By Valentina Henriquez
“Hey yo ma, you lookin’ real sexy right now, let me holla at cha fo’ a sec’”, a guy, about 20 years of age, yells to a female who walks by showing cleavage.
‘Catcalling’ : it happens all over the world, from New York to Paris … to the campus of John Jay. But what causes guys to catcall, even though it can legally be considered sexual harassment?
“Society seems to think that me wearing less clothing seems to be an invitation,” says Ieasha Galloway, a student of John Jay, who has been catcalled multiple times both in the streets and on John Jay’s Campus.
“There are times when I wore sweatpants and guys thought I was approachable,” says Crystal Rodriquez, who has experienced catcalling both in the streets and on John Jay campus. Crystal believes it has little to do with what a woman wears.
Sexual harassment, according to the New York State office of the attorney general is, “a form of gender-based discrimination, [involving] unwanted sexual context [one of them being] sexually offensive remarks or jokes…comments (either complimentary or derogatory) about a person’s gender or sexual preferences”. Catcalling falls under this category, yet it is not seen as a crime until it becomes more frequent by the same person, or involves physical contact.
John Jay’s Department of Public Safety defines behaviors similar to catcalling under the heading of “Hostile Environment.” Offensive comments that form an uncomfortable setting for students, commenting on physical attributes, using crude or offensive language and demeaning or inappropriate terms like “babe” are all considered a form of sexual harassment under the CUNY Policy Against Sexual Harassment.
Being a Criminal Justice school, John Jay College gives off the impression that most of its students are aware of many of the NYS and NYC laws. “In this country we are given the freedom to express ourselves however we wish, so it is not right to take advantage of someone who is exercising their right to free expression,” says student Anthony Auson.
Auson was caught off guard, however when asked if girls who wear more revealing clothing are more subject to sexual harassment. Auson said “The way society is today, yes, although I don’t think it’s right.”

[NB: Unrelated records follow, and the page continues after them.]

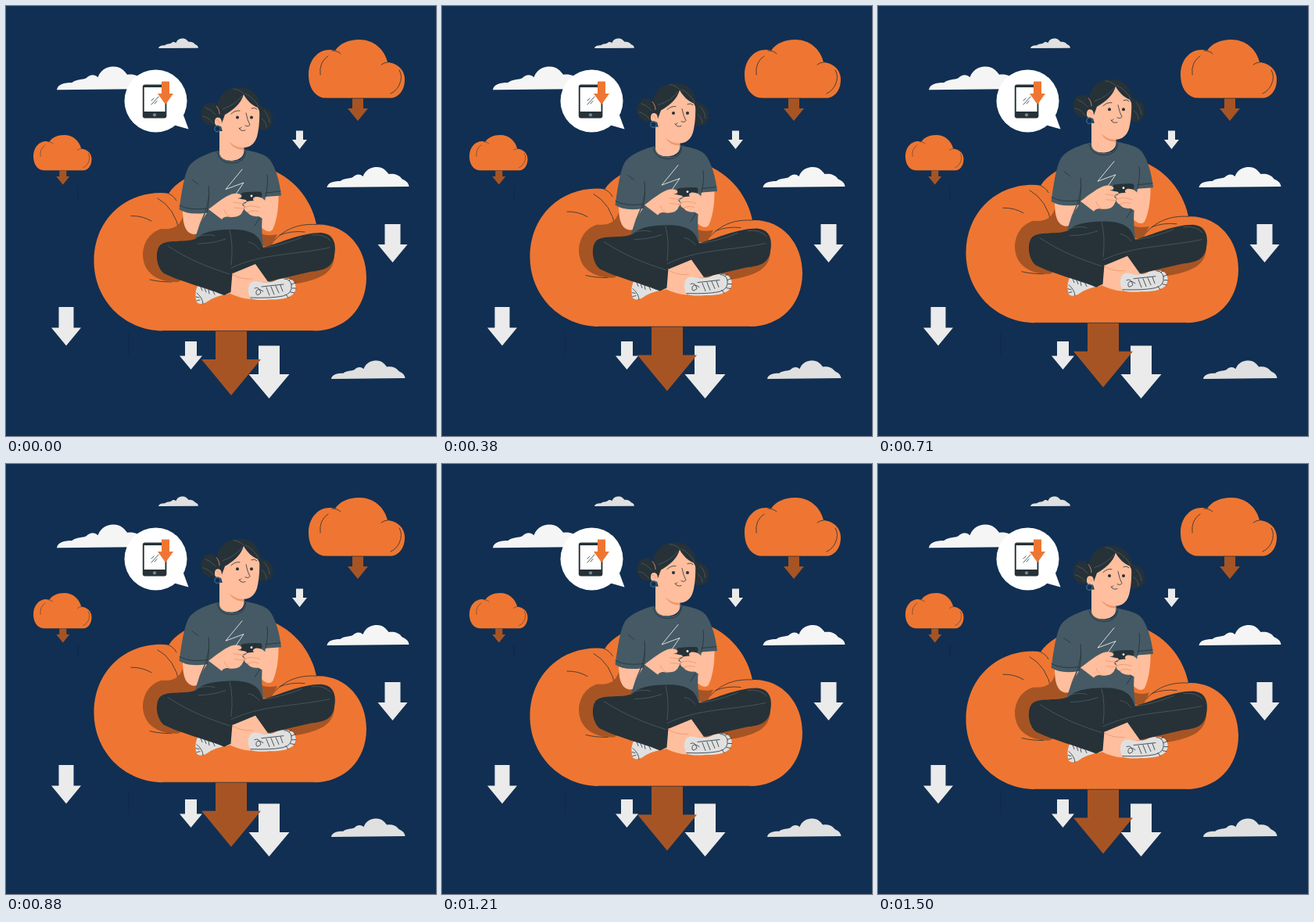
Write an HTML page that moves like this. It is 550 by 550 pixels and loops after 1540 ms.

```html
<!DOCTYPE html>
<html lang="en">
<head>
<meta charset="utf-8">
<title>Cloud download</title>
<style>
  html, body { margin: 0; height: 100%; overflow: hidden; background: #112f52; }
  svg { display: block; width: 100vw; height: 100vh; }
  .white { fill: #f5f5f5; }
  .grey { fill: #e0e0e0; }
  .pale { fill: #ebebeb; }
  .orange { fill: #ee7632; }
  .brown { fill: #a75424; }
  .dark { fill: #263238; }
  .shirt { fill: #455a64; }
  .skin { fill: #ffbe9d; }
  .line { fill: none; stroke: #263238; stroke-width: .8; stroke-linecap: round; stroke-linejoin: round; }
  .seam { stroke: #52626a; stroke-width: .7; }
  .fold { stroke: #eb996e; }
</style>
</head>
<body>
<svg viewBox="0 0 550 550">
  <defs>
    <path id="wisp" d="M0 26C1 20 8 18 17 18C22 14 29 15 33 13C37 9 42 8 46 12C50 2 58 0 64 0C72 0 76 5 79 9C86 8 92 10 95 14C97 17 104 17 105 25Z"/>
    <g id="puff">
      <path class="orange" d="M24 75C9 75 0 62 0 45C0 26 12 13 27 13Q31 13 34 14C40 5 51 0 65 0C83 0 97 12 101 29C113 30 123 38 123 51C123 65 115 75 103 75Z"/>
      <path class="line" d="M15 45Q13 29 25 21M30 14Q37 14 41 18M101 29Q97 29 93 32M116 39Q121 47 116 58Q112 66 105 69M20 75H106"/>
    </g>
  </defs>

  <path class="line" stroke-width=".6" style="stroke:#0e2849" d="M92 232V247M157 418V447"/>
  <use href="#wisp" class="white" transform="translate(65 77.5) scale(1.14)"/>
  <use href="#wisp" class="white" transform="translate(410.5 206)"/>
  <use href="#wisp" class="grey" transform="translate(195 41.5) scale(.485)"/>
  <use href="#wisp" class="grey" transform="translate(416 453.5) scale(.9)"/>
  <g id="still"></g>
  <use href="#puff" transform="translate(387 43)"/>
  <use href="#puff" transform="translate(35 165) scale(.606)"/>

  <g id="bubble">
    <path fill="#fff" d="M214 152L233.5 157.5L226 137Z"/>
    <circle cx="191.5" cy="121.5" r="40" fill="#fff"/>
    <rect class="dark" x="174.8" y="100.5" width="30.6" height="43" rx="3"/>
    <path fill="#fff" d="M176.7 104H203.5V135H176.7Z"/>
    <circle cx="190" cy="139.3" r="2.1" fill="#78868c"/>
    <path class="line" d="M186 126L195 116M190 125L193 121.500M186 121L189 118"/>
  </g>

  <g id="floater">
    <g id="drop"></g>
    <path class="orange" d="M202 415.500C150 415.500 112.500 375 112.500 326C112.500 276 149 239 198 239Q204 239 208 240C222 218 262 203 306 203C350 203 388 235 397 279.500C435 278 461 309 461 347C461 388 432 415.500 394 415.500Z"/>
    <path class="line" d="M200 415.600H394M160 268.500Q174 268 186 275M194 246Q216 258 222 289M208 240Q214 242 218 249M342 301C355 287 371 278 397 279.500M350 293Q365 287 382 289M184 350Q196 353 212 353"/>
    <path class="brown" d="M227 266C223 283 213 286 199 285C184 289 175 303 175 319C176 342 195 354 220 353L260 330L246 270ZM320 270L326 291Q335 295 347 292L339 308L322 307ZM330 352C350 358 374 357 396 349C412 343 420 334 420 318L390 320Z"/>

    <g id="feet">
      <path class="grey" d="M246 356Q240 367 244 379Q248 383 256 379Q266 371 286 368L272 358Z"/>
      <path class="line" d="M244 367Q252 374 252 381M249 359L251 364M254 361L256 366M259 363L260 368M243 372L247 373M244 377L248 376M264 363L267 369"/>
      <path class="skin" d="M282 344L320 327L337 353L313 354Q311 365 313 375Q299 374 285 367Z"/>
      <path class="line fold" d="M289 343Q300 350 315 349"/>
    </g>

    <path class="skin" d="M273 160H304.500V184Q305 196 289 198Q273 198 273 188Z"/>
    <path d="M285 173Q294 182 304 181V184Q291 184 285 173Z" fill="#eb996e"/>
    <path class="skin" d="M226 260C226 276 228 290 240 292C252 292 268 279 283 270L280 248L256 258ZM330 241L348.500 241C349 258 346 276 341 286C335 293 323 283 317 269Z"/>
    <path class="shirt" d="M272 185C258 188 241 195 234 205C228 215 225 236 221.500 260Q233 268 257 264.500L248 278L239 306L329 307Q326 286 328 268L332 244L352 242.500C350 223 344 205 337 196C330 188 314 186 305 183.500C306 195 299 199 289 198C280 198 273 195 272 185Z"/>
    <path fill="#37474f" d="M260 231Q259 248 254 264L248 278Q260 263 260 231Z"/>
    <path class="line" d="M270 187Q273 201 289 201Q306 201 307 185M222 255Q235 262 257 259M332 239L351 237M259 230Q261 248 257 264M332 244Q336 226 334 216M238 222L246 228M326 269L318 281"/>
    <path class="line" style="stroke:#fff" d="M302 209L281 234.500L304 226L293 242"/>

    <path class="dark" d="M301 239Q308 237 325 237.500Q328 238 327.500 242L325 250Q312 253 300 249Z"/>
    <circle cx="314" cy="243" r="1.4" fill="#fff"/>
    <path class="skin" d="M259 260C271 251 282 242 291 240Q298 239 301 242Q303 245 296 246L307 248Q310 252 303 253Q307 257 303 262Q300 271 287 270Q279 268 276 273ZM333 251Q328 243 319 244Q314 246 317 249Q309 249 303 252Q301 256 306 257Q303 261 309 264Q313 270 323 269L335 276Z"/>
    <path class="line fold" d="M291 251L304 253M292 258L304 259M306 257Q314 254 325 258M309 264Q316 260 323 263M279 261Q282 268 287 270"/>

    <path class="dark" d="M239 304Q246 287 281 286Q321 283 327 305L329 309C351 303 377 290 403 290C419 291 423 304 420 319C418 334 408 338 389 340L335 352.500L319 330L290 342L285 310Z"/>
    <path class="dark" d="M242 298C227 303 206 298 197 306C190 314 192 334 202 342C222 352 254 360 279 370L287.500 366L289.500 341.500L318 330L302 292Z"/>
    <path class="line seam" d="M286 287Q291 306 288 331M246 304Q264 304 281 298M207 307C235 325 258 334 286 343M288 335C329 316 366 319 414 309M310 302Q318 303 324 311M331 309Q353 306 378 296M244 295Q259 291 267 294M391 293Q407 291 415 300"/>

    <path class="grey" d="M312 355Q316 350 325 353Q338 355 347 350Q359 346 367 351Q374 359 368 368Q360 376 337 375.500Q320 377 313 374Q307 365 312 355Z"/>
    <path class="line" d="M313 373Q339 374 354 371Q367 368 365 356Q363 349 356 349M362 351L365 348.500M365 356L370.500 354M366 361L371 361M364 366L369 367M358 369L361 373M318 361Q324 358 326 367Q319 373 320 365Q322 360 329 365M333 360L337 370M339 359L343 369M345 358L349 367M351 357L354 365M327 359L355 356"/>

    <g id="head">
      <path class="dark" d="M266 124Q254 122 250.500 132Q247 145 256 151Q267 156 276 148ZM322 128Q334 128 340 138Q344 151 335 157Q327 161 319 155Z"/>
      <path class="skin" d="M276 132L304 110Q320 116 324 130Q325 148 322 163Q319 179 306 181Q290 180 279 168L275 154Q266 155 267 147Q268 140 276 144Z"/>
      <path class="dark" d="M268 143C267 118 279 104 298 104C314 103 326 115 327 138Q324 135 322 130C315 127 308 121 304 113C301 125 289 134 280 139L276 150Q276 142 270 142Z"/>
      <path class="line seam" d="M304 112Q299 107 291 106M302 115Q294 126 277 132M306 112Q318 118 323 129M255 130Q262 132 268 139M252 141Q260 143 265 150M330 134Q336 139 337 149M327 144Q333 148 333 155"/>
      <path class="line fold" d="M269 128Q273 132 273 138M269 146Q273 145 273 150"/>
      <circle class="line" style="stroke:#37617c;stroke-width:1.5" cx="270.500" cy="157" r="3.700"/>
      <g class="dark"><circle cx="296" cy="142.500" r="2"/><circle cx="314" cy="142.500" r="2"/></g>
      <path class="line" stroke-width="1.300" d="M288 138Q293 133 299 134M314 131Q318 129 321 132M307 137Q309 147 312 152Q310 155 306 153M298 156Q300 161 306 159M299 157L301 155"/>
    </g>
  </g>
</svg>
<script>
const SVG = "http://www.w3.org/2000/svg";
const $ = id => document.getElementById(id);

// Down arrow: centre, top, shaft width, shoulder height, head width, tip.
function arrow(parent, fill, x, top, shaft, neck, head, tip) {
  const path = document.createElementNS(SVG, "path");
  const s = shaft / 2, h = head / 2;
  path.setAttribute("class", fill);
  path.setAttribute("d", `M${x - s} ${top}H${x + s}V${neck}H${x + h}L${x} ${tip}L${x - h} ${neck}H${x - s}Z`);
  $(parent).append(path);
}
arrow("still", "pale", 375.500, 159.500, 9, 171, 19, 183);
arrow("still", "pale", 494.500, 279, 20, 305, 38, 328);
arrow("still", "pale", 77, 385, 19, 411.500, 38, 434.500);
arrow("still", "pale", 236.500, 429, 15, 447.500, 29, 465);
arrow("still", "pale", 336.500, 434.500, 27, 471, 52, 502);
arrow("still", "brown", 450, 117, 14, 131, 26, 147);
arrow("still", "brown", 72.800, 209, 9, 218, 17, 228.500);
arrow("drop", "brown", 288, 414, 40, 452, 76, 498);
arrow("bubble", "orange", 204, 96.500, 10, 112, 20, 126);

const LOOP = 1540, STEP = LOOP / 37, TURN = 724, SPEED = 0.0145;

// Steady drift up to TURN and back, sampled at 24 steps per second.
function draw(now) {
  const time = Math.floor((now % LOOP) / STEP) * STEP;
  const gap = Math.abs(time - TURN);
  const y = SPEED * Math.min(gap, LOOP - gap) - 10.5;
  $("floater").setAttribute("transform", `translate(0 ${y.toFixed(2)})`);
}
const start = performance.now();
function tick() {
  draw(performance.now() - start);
  requestAnimationFrame(tick);
}
tick();
</script>
</body>
</html>
```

Aldin Radoncic, wearing a Captain America shirt, agreed. “Girls who wear more revealing clothing are more prone to sexual harassment. There are guys who think they’re that kind of person.” He was asked to further elaborate, “Let’s say a girl is wearing short skirts, revealing tops. It is more likely that guys assume she is a slut, or skank and she wants to be catcalled.”
According to Buzzfeed media, several countries around the world have banned women from wearing clothing that makes them more susceptible to sexual harassment.
In Uganda women have been banned from wearing miniskirts. Closer to home, a school in Michigan banned its female students from wearing leggings because they were deemed too “distracting” for male students.
It seems fortunate that there are no restrictions on women’s clothing at John Jay but it does promote a policy against sexual harassment.
In fact, not all women find catcalling a form of harassment. In her story, “Hey, ladies—catcalls are flattering! Deal with it,” Doree Lewak gave the message that it’s ok to catcall. For Lewak, catcalling gives her confidence. “When a total stranger notices you, it’s validating,” she wrote. “Before I know it, winter will be upon us again and it’s not easy turning heads when you’re up to your neck in Gore-Tex.” But Lewak’s take is not the norm.
Off campus, protests against catcalling are happening, giving the message that what women wear shouldn’t suggest consent. Blogs and non-profit organizations such as Price of Silence and Hollaback! Price of Silence states, “We call street harassment the gateway drug to further forms of violence against women…This perception dehumanizes women to a perceived ideal of subservience. We need to create a standard of human rights which protects equality to public space.”